In discussion: Are flexible memberships the way forward?November, 2013 Equipment
Would new membership packages help attract golfers to our clubs? Or do clubs need to take a holistic attitude towards what they offer? Two of our team debate this key issue. Get involved by leaving a comment at the bottom of the page, the best ones could feature in the next issue of our next magazine...
James Tompkinson (JT): A recent survey published by England Golf showed that just 13% of golf clubs in England offer flexible membership packages, but also that 52% of clubs reported that their membership numbers had dropped since 2010. Do you not think it would be beneficial for more clubs to adopt flexible membership options?
Jamie Miles (JM): No, I think that clubs need to be more concerned about improving the product they offer to both members and visitors, including the golf course, catering, social events and their golf professional.
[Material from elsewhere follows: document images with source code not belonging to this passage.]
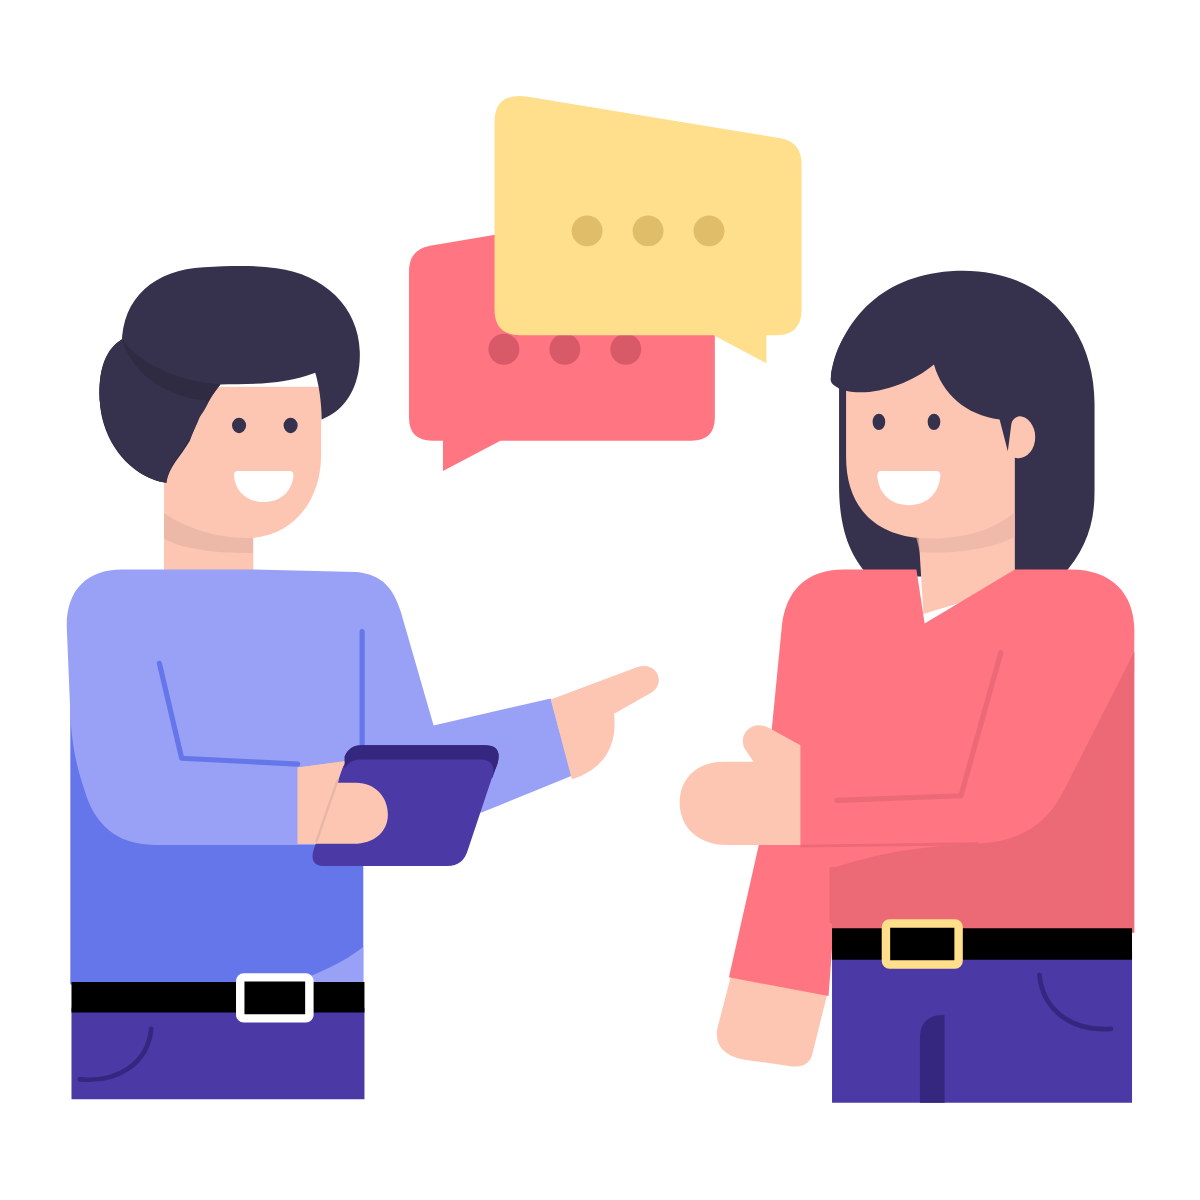
<!DOCTYPE html>
<html lang="en">
<head>
<meta charset="utf-8">
<title>Conversation illustration</title>
<style>
:root{
  --paper:#ffffff;
  --hair:#36324d;
  --hair-shade:#2f2b42;
  --skin:#fdc6b3;
  --skin-shade:#e9b6a5;
  --shirt:#98a1f5;
  --shirt-deep:#6576ea;
  --blouse:#ff7582;
  --blouse-deep:#eb6a76;
  --trousers:#4b39a6;
  --trousers-deep:#35277f;
  --belt:#000000;
  --yellow:#ffdf8c;
  --yellow-dot:#dfbd69;
  --red-dot:#d85a68;
}
html,body{margin:0;width:1200px;height:1200px;overflow:hidden;background:var(--paper)}
.scene{display:block;width:1200px;height:1200px}
.hair{fill:var(--hair)} .hair-shade{fill:var(--hair-shade)}
.skin{fill:var(--skin)} .skin-shade{fill:var(--skin-shade)}
.shirt{fill:var(--shirt)} .shirt-deep{fill:var(--shirt-deep)}
.blouse{fill:var(--blouse)} .blouse-deep{fill:var(--blouse-deep)}
.trousers{fill:var(--trousers)} .trousers-deep{fill:var(--trousers-deep)}
.belt{fill:var(--belt)}
.buckle{fill:var(--belt);stroke-width:3.6}
.eye{fill:var(--hair)} .smile{fill:#fff}
.seam{fill:none;stroke-width:2.2;stroke-linecap:round;stroke-linejoin:round}
.seam-shirt{stroke:var(--shirt-deep)} .seam-blouse{stroke:var(--blouse-deep)}
.seam-trousers{stroke:var(--trousers-deep);stroke-width:2}
.bubble-red{fill:var(--blouse)} .bubble-yellow{fill:var(--yellow)}
.dots-red{fill:var(--red-dot)} .dots-yellow{fill:var(--yellow-dot)}
</style>
</head>
<body>
<svg class="scene" viewBox="0 0 512 512" role="img" aria-label="A man with a tablet and a woman talking, with two speech bubbles above them">
  <defs>
    <g id="dots"><circle cx="0" cy="0" r="6.6"/><circle cx="26" cy="0" r="6.6"/><circle cx="52" cy="0" r="6.6"/></g>
    <g id="smile"><path d="M1.500 0H23.500Q25.300 0 25.200 2C24.500 9 19.500 13.200 12.500 13.200C5.500 13.200 .5 9 -.2 2Q-.3 0 1.500 0Z"/></g>
  </defs>

  <g id="speech-bubbles">
    <path class="bubble-red" d="M183.500 104.800L296 86Q305 85 305 95V178Q305 188 295 188H213.500L189 201V188H184.500Q174.500 188 174.500 178V116Q174.500 106.300 183.500 104.800Z"/>
    <use class="dots-red" href="#dots" x="215" y="149"/>
    <path class="bubble-yellow" d="M224.500 41.200L333 59Q342 60.700 342 70V132Q342 143 331 143H327V155L304.500 143H222Q211 143 211 132V52Q211 39.500 224.500 41.200Z"/>
    <use class="dots-yellow" href="#dots" x="250.500" y="98.500"/>
  </g>

  <g id="man">
    <g id="man-head">
      <path class="hair" d="M53 144C44 150 42 159 42.500 170C43.500 188 55 203 71 206L96 190L92 160Z"/>
      <path class="skin" d="M70 165H137V194C137 214 125 228 108 229.500V246H70Z"/>
      <path class="skin-shade" d="M70 219C79 225.500 93 230 108 229.500V246H70Z" opacity=".55"/>
      <path class="skin-shade" d="M70 219C82 227 96 230.200 108 229.500V236C94 236 80 235 70 230Z" opacity=".7"/>
      <path class="skin" d="M70 230C80 235 94 236 108 236V246H70Z"/>
      <path class="hair" d="M52 147C52 127 66 115 87 114C98 113.500 108 113 118 114.500C138 117 153 131 153.500 150C154 164 148 175 137.200 179C137.200 171 136 164 134.500 159C122 164 107 164 94 164C87 171 89 181 70 188L58 170Z"/>
      <path class="hair-shade" d="M52 145C59 155 74 163 94 164C87 171 85 178 81 188C77 195 72 199 71 206C58 204 47 193 43.500 178C41 165 43 150 52 145Z"/>
      <path class="hair" d="M52 145C44 149 41.500 161 42.800 173C45 190 57 204 71 206C72 198 77 194 81 187C86 178 87 171 92 164C75 162 60 155 52 145Z"/>
      <path class="hair-shade" d="M52 145C60 155 75 163 94 164L89 171C73 170 57 161 52 145Z"/>
      <ellipse class="eye" cx="102" cy="181.500" rx="3" ry="3.300"/>
      <ellipse class="eye" cx="124" cy="181.500" rx="3" ry="3.300"/>
      <use class="smile" href="#smile" x="100" y="201"/>
    </g>

    <g id="man-trousers">
      <path class="trousers" d="M30.500 430H155.500V469H30.500Z"/>
      <path class="seam seam-trousers" d="M34 460.500C50 462 63 454 64.500 439"/>
    </g>

    <g id="man-shirt">
      <path class="shirt-deep" d="M30 300H155V420H30Z"/>
      <path class="shirt" d="M155 404V420H124C136 415 146 411 155 404Z"/>
      <path class="shirt" d="M52 243H108L152 244C163 245 168 251 171 261L185 309.500L235 298L244 331L206 346.500L155 360.500H66C49 360.500 40 351 36 337C32 325 30.500 316 30 304L28.500 268C28 252 37 243 52 243Z"/>
      <path class="seam seam-shirt" d="M68 283L77.500 323.500L127 326M154.500 269.500V320"/>
    </g>

    <path id="man-pointing-hand" class="skin" d="M235 298.500L272 284.600C280 282 284.500 291 278 295.500L262 304.500C263.500 318 258 328 244 332.500Z"/>

    <g id="man-tablet">
      <path class="skin" d="M127 327.500L152 324L146 360H127Z"/>
      <path class="trousers-deep" d="M154 318H207Q214.500 318 212.200 326L210 332L206 323H147C148 320 150.500 318 154 318Z"/>
      <path class="trousers" d="M154 323H206Q212.500 323 210.500 330L199.500 363Q197.500 369.500 191 369.500H138.500Q131.500 369.500 134 362L145.500 329Q147.500 323 154 323Z"/>
      <path class="trousers-deep" d="M147 323Q149 318 154 318H207Q214.500 318 212.200 326L210.500 330Q211 324 205 324H154Q149 324 147 328Z"/>
      <path class="skin" d="M127 327.500L147 325L144 334H152C160 334 165.500 340 165.500 347.500C165.500 355 159.500 360 151 360H127Z"/>
      <path class="seam" stroke="var(--skin-shade)" style="stroke-width:1" d="M144 333L135 359"/>
    </g>

    <g id="man-belt">
      <path class="belt" d="M30.500 419H155.500V432H30.500Z"/>
      <rect class="buckle" x="102.500" y="417" width="29.500" height="17.500" rx="1.500" stroke="#fff"/>
    </g>
  </g>

  <g id="woman">
    <g id="woman-head">
      <path class="hair" d="M354.500 160C360 133 380 115.500 411 115.500C445 115.500 467 140 467 172V210C467 224 463 235 453 246H371C361 236 358 222 358 207V166Z"/>
      <path class="skin" d="M361 150H433V250L394 262L392 229.500C373 228 361 216 361 195Z"/>
      <path class="skin-shade" d="M391 229.500C408 231 423 227 433 218.500V229C424 234 408 236.500 392.500 235.500Z" opacity=".75"/>
      <ellipse class="skin" cx="434.500" cy="186.500" rx="7.200" ry="9"/>
      <path class="hair" d="M354.500 161C357 137 378 120 408 120C430 120 442 140 440 178C435 176.500 432 178 431.500 181L430 192.500L426.500 179C412 177 402 168 398.500 155.500C386 166 365 171 356 164.500Q354 163 354.500 161Z"/>
      <ellipse class="eye" cx="375" cy="180" rx="2.700" ry="3.500"/>
      <ellipse class="eye" cx="398.500" cy="180" rx="2.700" ry="3.500"/>
      <use class="smile" href="#smile" transform="translate(374.500 201) scale(1.060 1.100)"/>
    </g>

    <g id="woman-trousers">
      <path class="trousers" d="M355 406H483V470.500H355Z"/>
      <path class="trousers-deep" d="M403 433V470.500H392.500V443Q392.500 433 403 433Z"/>
      <path class="seam seam-trousers" d="M443.500 416C445 431 457 440 474 439"/>
    </g>

    <path id="woman-lowered-hand" class="skin" d="M312 416L353 424L346.500 450Q345 455.500 338 455L317 452Q304.500 449.500 306 439Z"/>

    <g id="woman-blouse">
      <path class="blouse" d="M360 243H391L394.500 266L433 243H457C474 243 484 253 484 269L483 398H355.500L353.500 425L311 417L325 355L333.500 268C335 252 344 243 360 243Z"/>
      <path class="blouse-deep" d="M484 278V398H355V370.500C371 365 390 361 417 360C435 359 446 352 453 339Z"/>
      <path class="seam seam-blouse" d="M355 371V393"/>
      <path class="seam seam-blouse" d="M357 341.500L410 339.500L427 278.500"/>
      <path class="seam seam-blouse" d="M342 361L417 360" style="stroke-width:1.200"/>
    </g>

    <path id="woman-open-hand" class="skin" d="M341.500 318L328 310.500C321 307 315 313 317.500 319L321.500 325H309C297 325 290 332.500 290 342.500C290 353 298 360.500 310 360.500H341.500Z"/>

    <g id="woman-belt">
      <path class="belt" d="M355 396H483V409.500H355Z"/>
      <rect class="buckle" x="378" y="394" width="31" height="17.500" rx="1.500" stroke="var(--yellow)"/>
    </g>
  </g>
</svg>
</body>
</html>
I think they need to do more to add value rather than finding a price or membership category that is deemed good value for what they already offer.
JT: I agree completely that there are clubs who could benefit greatly from making improvements in all the areas that you mentioned, but I do believe that there needs to be a fundamental change in the types of membership packages on offer. One of the biggest problems that many people have is finding enough time to play enough golf so as to justify paying a hefty seven-day membership fee. How do we appeal to those golfers if there are no flexible membership schemes?
JM: Pay-and-play is the answer. I think a good analogy is the way in which people pay for mobile phones. Pay-as-you-go phone schemes where you only pay for the calls and messages that you use cost you more in the short term per call and text, but you are not tied down. By making the commitment to a phone contract you can potentially get more for your money, but only if you use it enough. A phone contract it also opens up the possibility of getting a much more expensive handset, which is no different to being a member of what you believe to be a nice golf club.
JT: True, but in practice would that work as well for the clubs involved? I don’t think it would. Say for argument’s sake that I can pay £300 per year for 20 rounds of golf at a given club, with the option to buy more rounds by topping up my allocation. That works out at £12 per round, which is great value for me, but crucially the club gets £300 up front at the start of the year, which surely is much better from their point of view as well when it comes to things like planning budgets? It’s a win for both parties.
Clubs do need to attract more members and I think the 21st century golfer is the perfect target for flexible membership packages.
JM: But what then happens if most of the current members take up this option? If your hypothetical club once had 500 members paying £1000 and then 400 of them move to your flexible scheme, the club would be £280,000 down at the start of the year!
JT: True, which is why you have to be careful. Firstly, there are many members who will play much more often than once every two weeks and therefore will want to take advantage of a seven-day membership offer. Any club setting a flexible membership price would have to work a rate out in line with their existing membership fees and their green fees. Clearly £300 for 20 rounds does not offset well against an annual fee of £1000 with a club that has 500 members, but the principle is still there. Also on your earlier point, do you really think that clubs will get more members in by just improving their facilities?
JM: Membership retention should be the number one priority, followed by attracting new members. If you do the first part right then you will have less of a job sorting out the next part. If you provide golfers with a well-conditioned course, great family-friendly catering facilities and a proactive golf professional then I think you can generate more members.
JT: I agree that membership retention is fundamentally important for clubs, but we know that over half of all clubs in England are losing members, and I really think that there is something more than course and club conditions behind that figure. Clubs do need to attract more members and I think the 21st century golfer is the perfect target for flexible membership packages. There are many excellent examples of clubs who have done it well to target specific types of people.
JM: I’m not saying a flexible membership package won’t bring more members into clubs, but I just think it is a short-term fix that has a very negative effect on the future of golf clubs. I don’t think a desperate attempt to get as much of a financial commitment as possible from those who don’t have the finances or time to justify a full membership is the right way to go. At the moment, the fact is there are too many golf clubs. In a few years the demand will be there again once our ageing population has more time on their hands or added financial clout. Until then, clubs have to roll up their sleeves and compete by making sure their product is constantly improving so members don’t want to leave and other golfers are looking at what the club offers rather than just how much it costs to be a member there.